[Plain-text document sources]
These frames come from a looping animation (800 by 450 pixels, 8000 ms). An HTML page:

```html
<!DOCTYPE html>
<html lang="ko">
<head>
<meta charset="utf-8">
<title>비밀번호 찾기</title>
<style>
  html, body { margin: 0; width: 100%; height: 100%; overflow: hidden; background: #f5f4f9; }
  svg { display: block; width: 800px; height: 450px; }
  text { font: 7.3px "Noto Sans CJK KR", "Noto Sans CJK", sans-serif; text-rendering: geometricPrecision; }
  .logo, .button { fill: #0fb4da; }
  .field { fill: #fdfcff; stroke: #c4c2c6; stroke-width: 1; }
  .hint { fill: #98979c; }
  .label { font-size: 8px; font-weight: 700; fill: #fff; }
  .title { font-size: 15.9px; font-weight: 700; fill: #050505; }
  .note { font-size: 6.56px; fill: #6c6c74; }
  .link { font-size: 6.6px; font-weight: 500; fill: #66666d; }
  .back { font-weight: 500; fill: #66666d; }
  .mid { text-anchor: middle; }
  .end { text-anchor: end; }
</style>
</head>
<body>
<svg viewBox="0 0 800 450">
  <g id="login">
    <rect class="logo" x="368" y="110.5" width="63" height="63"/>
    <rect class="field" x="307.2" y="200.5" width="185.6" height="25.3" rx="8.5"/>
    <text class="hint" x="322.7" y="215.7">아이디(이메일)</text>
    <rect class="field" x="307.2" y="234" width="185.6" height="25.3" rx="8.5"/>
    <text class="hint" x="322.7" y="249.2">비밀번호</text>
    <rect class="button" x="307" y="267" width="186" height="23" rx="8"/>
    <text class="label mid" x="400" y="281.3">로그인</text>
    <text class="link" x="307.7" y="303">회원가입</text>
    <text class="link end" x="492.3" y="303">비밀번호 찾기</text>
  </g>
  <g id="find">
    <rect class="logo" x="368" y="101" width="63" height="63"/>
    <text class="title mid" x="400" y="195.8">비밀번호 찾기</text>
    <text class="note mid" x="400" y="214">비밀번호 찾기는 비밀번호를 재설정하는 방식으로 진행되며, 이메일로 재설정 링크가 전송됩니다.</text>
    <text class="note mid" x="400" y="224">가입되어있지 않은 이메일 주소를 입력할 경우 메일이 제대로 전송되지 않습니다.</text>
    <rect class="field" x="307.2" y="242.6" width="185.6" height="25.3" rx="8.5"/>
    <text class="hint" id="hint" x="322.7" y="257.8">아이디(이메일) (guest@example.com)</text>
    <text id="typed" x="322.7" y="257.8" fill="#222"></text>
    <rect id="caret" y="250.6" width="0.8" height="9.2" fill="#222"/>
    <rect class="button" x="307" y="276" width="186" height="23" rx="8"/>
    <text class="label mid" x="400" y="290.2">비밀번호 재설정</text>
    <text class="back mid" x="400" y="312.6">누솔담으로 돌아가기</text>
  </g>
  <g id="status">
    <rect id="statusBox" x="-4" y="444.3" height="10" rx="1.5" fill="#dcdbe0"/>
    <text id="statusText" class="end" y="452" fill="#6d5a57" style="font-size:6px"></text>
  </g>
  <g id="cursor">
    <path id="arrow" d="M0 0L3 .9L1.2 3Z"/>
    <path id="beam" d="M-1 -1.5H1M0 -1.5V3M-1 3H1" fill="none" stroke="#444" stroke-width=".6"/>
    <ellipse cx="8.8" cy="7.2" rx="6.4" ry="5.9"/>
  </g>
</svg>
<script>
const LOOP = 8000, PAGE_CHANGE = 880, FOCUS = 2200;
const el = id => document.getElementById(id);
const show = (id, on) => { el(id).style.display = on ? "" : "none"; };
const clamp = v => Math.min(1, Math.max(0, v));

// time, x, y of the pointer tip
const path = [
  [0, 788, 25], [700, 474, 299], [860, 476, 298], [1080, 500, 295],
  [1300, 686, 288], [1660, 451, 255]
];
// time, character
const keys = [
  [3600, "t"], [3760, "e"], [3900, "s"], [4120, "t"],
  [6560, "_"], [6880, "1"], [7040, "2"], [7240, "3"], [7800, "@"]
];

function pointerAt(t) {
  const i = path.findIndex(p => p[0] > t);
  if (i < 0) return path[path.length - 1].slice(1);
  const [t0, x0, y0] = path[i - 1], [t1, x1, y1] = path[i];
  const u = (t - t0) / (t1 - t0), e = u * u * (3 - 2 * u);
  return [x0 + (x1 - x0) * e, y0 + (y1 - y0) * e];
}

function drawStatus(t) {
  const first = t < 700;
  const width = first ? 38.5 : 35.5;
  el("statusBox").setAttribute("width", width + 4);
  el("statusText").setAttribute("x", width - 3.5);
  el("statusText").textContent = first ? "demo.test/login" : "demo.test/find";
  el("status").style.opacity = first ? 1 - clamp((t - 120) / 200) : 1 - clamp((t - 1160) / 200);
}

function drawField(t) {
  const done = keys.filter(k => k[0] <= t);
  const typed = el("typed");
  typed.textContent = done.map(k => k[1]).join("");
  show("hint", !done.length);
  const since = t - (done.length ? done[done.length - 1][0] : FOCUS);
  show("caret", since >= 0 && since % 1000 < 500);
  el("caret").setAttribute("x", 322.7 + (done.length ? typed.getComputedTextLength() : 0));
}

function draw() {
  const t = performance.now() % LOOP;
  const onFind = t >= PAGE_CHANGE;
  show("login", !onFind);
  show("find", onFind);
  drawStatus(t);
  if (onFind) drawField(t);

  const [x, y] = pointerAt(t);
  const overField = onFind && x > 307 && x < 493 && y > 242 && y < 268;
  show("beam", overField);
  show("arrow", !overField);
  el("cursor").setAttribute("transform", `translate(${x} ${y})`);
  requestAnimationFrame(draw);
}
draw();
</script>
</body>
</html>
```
...
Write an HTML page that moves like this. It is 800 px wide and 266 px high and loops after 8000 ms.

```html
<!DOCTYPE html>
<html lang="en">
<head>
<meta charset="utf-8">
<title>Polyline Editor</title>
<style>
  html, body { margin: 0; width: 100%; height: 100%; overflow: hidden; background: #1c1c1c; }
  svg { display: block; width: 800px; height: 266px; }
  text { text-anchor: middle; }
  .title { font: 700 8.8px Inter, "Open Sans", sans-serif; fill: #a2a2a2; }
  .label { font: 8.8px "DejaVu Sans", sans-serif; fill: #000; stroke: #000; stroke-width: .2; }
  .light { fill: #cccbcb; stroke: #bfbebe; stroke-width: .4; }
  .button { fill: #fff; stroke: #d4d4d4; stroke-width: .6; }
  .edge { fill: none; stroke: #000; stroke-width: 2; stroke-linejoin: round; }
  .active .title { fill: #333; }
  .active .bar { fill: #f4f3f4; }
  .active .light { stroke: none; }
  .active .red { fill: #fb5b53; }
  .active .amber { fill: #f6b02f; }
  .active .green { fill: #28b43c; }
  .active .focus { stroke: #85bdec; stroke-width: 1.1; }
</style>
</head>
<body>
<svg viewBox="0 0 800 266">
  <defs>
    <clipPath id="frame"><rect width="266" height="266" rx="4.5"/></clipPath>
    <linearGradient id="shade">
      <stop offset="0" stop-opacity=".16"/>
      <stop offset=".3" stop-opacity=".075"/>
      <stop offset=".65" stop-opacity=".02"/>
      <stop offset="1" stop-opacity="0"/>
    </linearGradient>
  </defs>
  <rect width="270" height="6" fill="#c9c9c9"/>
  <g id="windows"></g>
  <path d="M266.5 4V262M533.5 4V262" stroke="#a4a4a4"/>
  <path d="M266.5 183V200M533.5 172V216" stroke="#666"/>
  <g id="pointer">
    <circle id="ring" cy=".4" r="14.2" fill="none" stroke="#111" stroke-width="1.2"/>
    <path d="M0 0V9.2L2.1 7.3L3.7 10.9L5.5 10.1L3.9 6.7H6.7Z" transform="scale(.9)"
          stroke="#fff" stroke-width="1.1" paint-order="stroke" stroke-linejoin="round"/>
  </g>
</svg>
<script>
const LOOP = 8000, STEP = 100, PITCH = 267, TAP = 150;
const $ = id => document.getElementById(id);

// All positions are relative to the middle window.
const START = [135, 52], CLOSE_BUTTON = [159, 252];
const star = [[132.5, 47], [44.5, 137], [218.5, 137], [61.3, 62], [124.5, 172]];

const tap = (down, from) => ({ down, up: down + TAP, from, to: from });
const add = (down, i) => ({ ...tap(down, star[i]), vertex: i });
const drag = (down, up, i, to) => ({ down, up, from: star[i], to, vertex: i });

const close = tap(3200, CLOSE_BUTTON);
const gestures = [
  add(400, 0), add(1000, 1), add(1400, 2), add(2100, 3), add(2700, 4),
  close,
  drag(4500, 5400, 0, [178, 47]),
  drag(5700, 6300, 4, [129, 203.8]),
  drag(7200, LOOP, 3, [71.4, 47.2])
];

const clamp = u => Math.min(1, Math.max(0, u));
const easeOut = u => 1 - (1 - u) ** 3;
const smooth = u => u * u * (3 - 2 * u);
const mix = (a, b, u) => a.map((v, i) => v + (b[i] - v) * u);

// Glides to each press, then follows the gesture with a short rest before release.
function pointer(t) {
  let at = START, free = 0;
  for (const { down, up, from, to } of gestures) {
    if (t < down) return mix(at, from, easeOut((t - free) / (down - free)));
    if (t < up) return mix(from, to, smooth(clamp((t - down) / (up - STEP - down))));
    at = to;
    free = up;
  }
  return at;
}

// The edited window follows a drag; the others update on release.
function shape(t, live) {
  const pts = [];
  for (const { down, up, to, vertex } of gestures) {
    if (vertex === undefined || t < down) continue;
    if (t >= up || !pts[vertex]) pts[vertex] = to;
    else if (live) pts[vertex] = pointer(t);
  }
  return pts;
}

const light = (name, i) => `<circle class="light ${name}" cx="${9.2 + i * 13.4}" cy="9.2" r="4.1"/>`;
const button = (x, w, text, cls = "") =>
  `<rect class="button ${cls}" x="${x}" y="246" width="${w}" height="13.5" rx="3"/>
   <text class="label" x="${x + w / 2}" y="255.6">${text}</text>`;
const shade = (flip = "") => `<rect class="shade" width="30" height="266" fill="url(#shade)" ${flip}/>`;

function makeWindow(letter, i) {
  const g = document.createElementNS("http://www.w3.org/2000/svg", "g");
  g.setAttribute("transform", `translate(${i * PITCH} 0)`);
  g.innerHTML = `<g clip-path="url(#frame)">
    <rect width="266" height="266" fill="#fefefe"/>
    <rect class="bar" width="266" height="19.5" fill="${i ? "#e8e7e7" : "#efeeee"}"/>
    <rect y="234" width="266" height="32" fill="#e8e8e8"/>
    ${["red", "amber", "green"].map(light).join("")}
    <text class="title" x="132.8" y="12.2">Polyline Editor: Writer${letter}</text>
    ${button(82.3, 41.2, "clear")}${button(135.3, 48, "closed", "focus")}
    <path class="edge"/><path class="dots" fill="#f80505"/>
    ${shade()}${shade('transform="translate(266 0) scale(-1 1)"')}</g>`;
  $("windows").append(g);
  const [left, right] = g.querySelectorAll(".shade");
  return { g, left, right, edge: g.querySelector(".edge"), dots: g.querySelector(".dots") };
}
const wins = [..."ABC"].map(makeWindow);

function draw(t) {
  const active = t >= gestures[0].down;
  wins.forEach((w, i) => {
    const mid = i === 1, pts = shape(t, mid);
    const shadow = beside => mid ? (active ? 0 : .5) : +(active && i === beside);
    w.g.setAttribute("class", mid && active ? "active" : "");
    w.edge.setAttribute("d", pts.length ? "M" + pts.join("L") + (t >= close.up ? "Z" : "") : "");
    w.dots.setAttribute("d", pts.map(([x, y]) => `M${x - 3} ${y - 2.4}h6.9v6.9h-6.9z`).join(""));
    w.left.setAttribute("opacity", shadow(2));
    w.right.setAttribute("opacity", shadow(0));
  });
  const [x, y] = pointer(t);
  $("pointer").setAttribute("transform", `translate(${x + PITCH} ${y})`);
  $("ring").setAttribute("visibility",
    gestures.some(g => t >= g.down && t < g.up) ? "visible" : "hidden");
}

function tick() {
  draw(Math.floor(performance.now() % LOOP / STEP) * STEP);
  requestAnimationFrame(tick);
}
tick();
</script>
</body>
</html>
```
--
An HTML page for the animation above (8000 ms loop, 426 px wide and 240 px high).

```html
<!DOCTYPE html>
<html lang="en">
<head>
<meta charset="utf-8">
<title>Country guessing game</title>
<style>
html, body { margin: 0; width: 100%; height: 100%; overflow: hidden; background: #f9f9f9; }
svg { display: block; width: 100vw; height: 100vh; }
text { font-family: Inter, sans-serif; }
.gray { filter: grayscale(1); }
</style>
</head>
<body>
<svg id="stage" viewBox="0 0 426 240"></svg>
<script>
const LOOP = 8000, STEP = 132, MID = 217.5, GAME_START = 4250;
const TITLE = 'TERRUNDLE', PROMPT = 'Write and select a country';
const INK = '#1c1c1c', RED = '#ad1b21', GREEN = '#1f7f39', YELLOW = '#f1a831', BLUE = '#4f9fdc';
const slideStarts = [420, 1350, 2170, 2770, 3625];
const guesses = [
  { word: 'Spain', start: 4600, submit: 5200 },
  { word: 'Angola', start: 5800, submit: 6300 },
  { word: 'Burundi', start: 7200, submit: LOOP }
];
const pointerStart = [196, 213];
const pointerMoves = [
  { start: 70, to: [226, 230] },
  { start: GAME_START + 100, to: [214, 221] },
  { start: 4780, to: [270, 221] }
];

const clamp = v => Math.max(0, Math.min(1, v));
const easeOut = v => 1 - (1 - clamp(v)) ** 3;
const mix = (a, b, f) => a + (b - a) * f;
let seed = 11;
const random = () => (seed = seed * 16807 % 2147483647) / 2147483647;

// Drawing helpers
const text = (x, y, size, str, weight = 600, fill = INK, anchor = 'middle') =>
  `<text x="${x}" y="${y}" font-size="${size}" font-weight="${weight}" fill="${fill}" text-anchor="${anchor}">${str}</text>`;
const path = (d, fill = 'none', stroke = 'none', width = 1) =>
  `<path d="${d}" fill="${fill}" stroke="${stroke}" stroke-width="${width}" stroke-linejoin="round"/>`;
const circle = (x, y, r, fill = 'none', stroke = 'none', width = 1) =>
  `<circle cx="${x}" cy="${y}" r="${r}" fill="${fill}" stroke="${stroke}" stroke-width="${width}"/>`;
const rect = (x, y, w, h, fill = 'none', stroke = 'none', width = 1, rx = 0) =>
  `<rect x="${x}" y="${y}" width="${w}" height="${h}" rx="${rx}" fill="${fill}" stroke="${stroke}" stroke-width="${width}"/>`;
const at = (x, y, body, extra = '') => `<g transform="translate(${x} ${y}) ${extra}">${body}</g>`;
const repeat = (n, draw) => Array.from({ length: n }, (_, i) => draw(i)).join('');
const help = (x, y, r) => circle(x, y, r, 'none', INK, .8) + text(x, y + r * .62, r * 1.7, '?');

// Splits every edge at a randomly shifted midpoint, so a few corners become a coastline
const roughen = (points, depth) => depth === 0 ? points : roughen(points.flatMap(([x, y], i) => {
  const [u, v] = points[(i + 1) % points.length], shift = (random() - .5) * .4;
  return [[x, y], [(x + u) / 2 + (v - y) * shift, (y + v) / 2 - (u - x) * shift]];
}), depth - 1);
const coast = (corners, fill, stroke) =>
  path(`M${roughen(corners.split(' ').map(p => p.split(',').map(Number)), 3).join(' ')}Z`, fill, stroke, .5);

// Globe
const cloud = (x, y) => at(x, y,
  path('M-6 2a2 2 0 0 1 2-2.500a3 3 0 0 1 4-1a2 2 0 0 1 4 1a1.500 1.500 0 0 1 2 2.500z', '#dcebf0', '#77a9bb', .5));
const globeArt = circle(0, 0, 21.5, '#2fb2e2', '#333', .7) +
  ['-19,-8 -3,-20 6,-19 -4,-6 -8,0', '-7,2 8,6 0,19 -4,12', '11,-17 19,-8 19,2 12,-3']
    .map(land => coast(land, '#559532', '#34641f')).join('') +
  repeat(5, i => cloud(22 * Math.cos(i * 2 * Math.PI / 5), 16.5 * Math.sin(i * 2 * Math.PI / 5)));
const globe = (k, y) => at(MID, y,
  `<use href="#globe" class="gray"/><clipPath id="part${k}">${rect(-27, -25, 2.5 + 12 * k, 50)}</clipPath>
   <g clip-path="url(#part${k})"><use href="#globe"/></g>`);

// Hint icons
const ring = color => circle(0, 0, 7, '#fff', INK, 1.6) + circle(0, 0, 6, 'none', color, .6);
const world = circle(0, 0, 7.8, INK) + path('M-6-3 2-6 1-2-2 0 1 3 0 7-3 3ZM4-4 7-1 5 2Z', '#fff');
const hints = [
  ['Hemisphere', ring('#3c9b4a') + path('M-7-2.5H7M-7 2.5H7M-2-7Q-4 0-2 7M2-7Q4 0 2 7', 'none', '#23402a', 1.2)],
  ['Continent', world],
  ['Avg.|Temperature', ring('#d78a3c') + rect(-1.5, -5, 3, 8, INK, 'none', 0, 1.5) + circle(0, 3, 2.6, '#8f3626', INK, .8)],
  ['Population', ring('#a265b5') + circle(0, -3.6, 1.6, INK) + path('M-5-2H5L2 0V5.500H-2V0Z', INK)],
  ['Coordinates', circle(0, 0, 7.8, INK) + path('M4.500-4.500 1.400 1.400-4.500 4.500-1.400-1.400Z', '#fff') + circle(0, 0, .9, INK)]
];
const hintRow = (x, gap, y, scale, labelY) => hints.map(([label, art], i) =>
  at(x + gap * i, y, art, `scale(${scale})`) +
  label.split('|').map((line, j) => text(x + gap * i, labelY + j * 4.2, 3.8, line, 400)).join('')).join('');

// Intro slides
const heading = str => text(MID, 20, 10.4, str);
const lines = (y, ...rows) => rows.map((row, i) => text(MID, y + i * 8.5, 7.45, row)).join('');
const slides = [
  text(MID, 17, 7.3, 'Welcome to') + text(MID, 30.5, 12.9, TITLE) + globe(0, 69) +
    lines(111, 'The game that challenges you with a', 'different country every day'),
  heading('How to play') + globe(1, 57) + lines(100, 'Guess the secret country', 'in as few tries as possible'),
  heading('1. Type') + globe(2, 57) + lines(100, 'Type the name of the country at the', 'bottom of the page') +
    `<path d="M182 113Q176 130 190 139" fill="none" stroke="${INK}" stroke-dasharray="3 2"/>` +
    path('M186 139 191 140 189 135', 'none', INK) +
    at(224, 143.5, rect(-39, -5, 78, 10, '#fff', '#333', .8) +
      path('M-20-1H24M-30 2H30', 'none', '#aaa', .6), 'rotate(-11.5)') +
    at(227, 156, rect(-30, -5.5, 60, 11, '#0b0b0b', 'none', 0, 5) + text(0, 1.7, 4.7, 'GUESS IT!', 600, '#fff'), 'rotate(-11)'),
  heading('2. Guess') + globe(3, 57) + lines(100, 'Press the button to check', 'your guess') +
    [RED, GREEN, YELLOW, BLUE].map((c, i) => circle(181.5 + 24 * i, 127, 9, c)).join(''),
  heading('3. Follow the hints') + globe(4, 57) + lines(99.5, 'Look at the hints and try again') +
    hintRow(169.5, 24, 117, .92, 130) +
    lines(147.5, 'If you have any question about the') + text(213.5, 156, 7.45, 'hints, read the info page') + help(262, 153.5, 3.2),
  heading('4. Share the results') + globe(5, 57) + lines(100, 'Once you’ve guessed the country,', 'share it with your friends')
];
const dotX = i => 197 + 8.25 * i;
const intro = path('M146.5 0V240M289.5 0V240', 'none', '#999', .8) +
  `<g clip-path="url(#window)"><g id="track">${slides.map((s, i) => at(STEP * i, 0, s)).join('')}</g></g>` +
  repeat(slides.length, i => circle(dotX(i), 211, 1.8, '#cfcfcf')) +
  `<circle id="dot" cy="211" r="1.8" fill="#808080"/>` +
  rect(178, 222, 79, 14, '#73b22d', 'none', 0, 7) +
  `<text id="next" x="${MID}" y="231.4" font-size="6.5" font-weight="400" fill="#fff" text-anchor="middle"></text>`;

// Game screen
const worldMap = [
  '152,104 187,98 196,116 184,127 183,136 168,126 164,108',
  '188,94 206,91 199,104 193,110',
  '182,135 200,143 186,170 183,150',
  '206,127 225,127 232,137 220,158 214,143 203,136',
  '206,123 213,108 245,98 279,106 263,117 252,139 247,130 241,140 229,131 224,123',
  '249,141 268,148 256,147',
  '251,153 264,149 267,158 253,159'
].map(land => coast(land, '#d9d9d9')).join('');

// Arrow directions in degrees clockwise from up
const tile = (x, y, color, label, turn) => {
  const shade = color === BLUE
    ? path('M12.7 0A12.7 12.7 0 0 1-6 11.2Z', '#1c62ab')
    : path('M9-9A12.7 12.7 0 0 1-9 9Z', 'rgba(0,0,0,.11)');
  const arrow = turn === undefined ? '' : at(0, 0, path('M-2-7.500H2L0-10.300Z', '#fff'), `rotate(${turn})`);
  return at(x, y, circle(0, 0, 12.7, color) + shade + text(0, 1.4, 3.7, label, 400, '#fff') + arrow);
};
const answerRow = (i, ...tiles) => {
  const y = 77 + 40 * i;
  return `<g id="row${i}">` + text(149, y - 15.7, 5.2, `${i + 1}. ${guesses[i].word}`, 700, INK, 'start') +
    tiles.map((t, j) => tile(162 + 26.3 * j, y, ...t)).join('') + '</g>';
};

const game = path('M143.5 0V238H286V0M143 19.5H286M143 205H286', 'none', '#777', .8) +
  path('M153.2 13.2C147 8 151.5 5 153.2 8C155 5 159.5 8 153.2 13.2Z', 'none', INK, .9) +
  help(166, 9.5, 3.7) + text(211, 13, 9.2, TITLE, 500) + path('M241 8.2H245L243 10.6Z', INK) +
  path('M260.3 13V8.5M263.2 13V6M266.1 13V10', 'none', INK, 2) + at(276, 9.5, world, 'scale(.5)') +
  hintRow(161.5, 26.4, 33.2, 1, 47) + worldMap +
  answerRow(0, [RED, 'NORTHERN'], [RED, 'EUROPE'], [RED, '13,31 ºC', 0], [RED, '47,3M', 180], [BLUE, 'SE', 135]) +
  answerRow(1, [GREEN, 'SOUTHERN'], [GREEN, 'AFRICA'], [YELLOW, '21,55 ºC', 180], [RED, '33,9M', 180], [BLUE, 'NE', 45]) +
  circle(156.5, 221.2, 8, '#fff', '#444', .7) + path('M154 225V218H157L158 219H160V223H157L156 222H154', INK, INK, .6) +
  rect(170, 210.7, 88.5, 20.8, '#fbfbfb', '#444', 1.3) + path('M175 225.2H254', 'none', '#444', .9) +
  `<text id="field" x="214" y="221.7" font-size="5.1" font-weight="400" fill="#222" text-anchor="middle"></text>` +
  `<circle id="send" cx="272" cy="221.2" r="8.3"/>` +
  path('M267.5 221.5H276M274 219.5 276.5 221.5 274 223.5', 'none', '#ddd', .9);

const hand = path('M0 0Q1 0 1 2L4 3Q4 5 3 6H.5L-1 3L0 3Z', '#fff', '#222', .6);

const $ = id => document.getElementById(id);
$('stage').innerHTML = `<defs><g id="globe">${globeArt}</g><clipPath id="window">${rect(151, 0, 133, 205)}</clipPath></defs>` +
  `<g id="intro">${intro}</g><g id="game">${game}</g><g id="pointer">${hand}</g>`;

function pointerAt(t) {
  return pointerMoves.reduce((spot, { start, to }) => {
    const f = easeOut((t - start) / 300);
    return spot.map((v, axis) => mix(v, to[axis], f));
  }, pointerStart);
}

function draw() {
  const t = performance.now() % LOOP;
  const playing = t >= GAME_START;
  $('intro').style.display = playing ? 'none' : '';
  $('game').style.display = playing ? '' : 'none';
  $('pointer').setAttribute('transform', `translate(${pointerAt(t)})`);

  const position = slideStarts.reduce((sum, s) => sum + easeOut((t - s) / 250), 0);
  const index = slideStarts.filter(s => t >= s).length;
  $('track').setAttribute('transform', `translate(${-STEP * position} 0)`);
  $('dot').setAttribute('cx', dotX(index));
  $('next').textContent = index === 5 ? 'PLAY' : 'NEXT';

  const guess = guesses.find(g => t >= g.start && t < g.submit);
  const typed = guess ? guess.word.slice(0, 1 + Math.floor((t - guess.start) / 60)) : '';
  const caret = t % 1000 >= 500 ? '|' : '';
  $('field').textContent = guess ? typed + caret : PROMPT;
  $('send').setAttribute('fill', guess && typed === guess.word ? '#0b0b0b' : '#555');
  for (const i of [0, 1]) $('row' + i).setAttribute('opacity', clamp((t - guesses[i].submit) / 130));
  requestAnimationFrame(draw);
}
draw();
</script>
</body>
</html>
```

* _INSTRUCTIONS FOR THE TASK_
How many lines in the data above hold the word "stage"? Answer with the number alone.

* _RESPONSE BOX_
2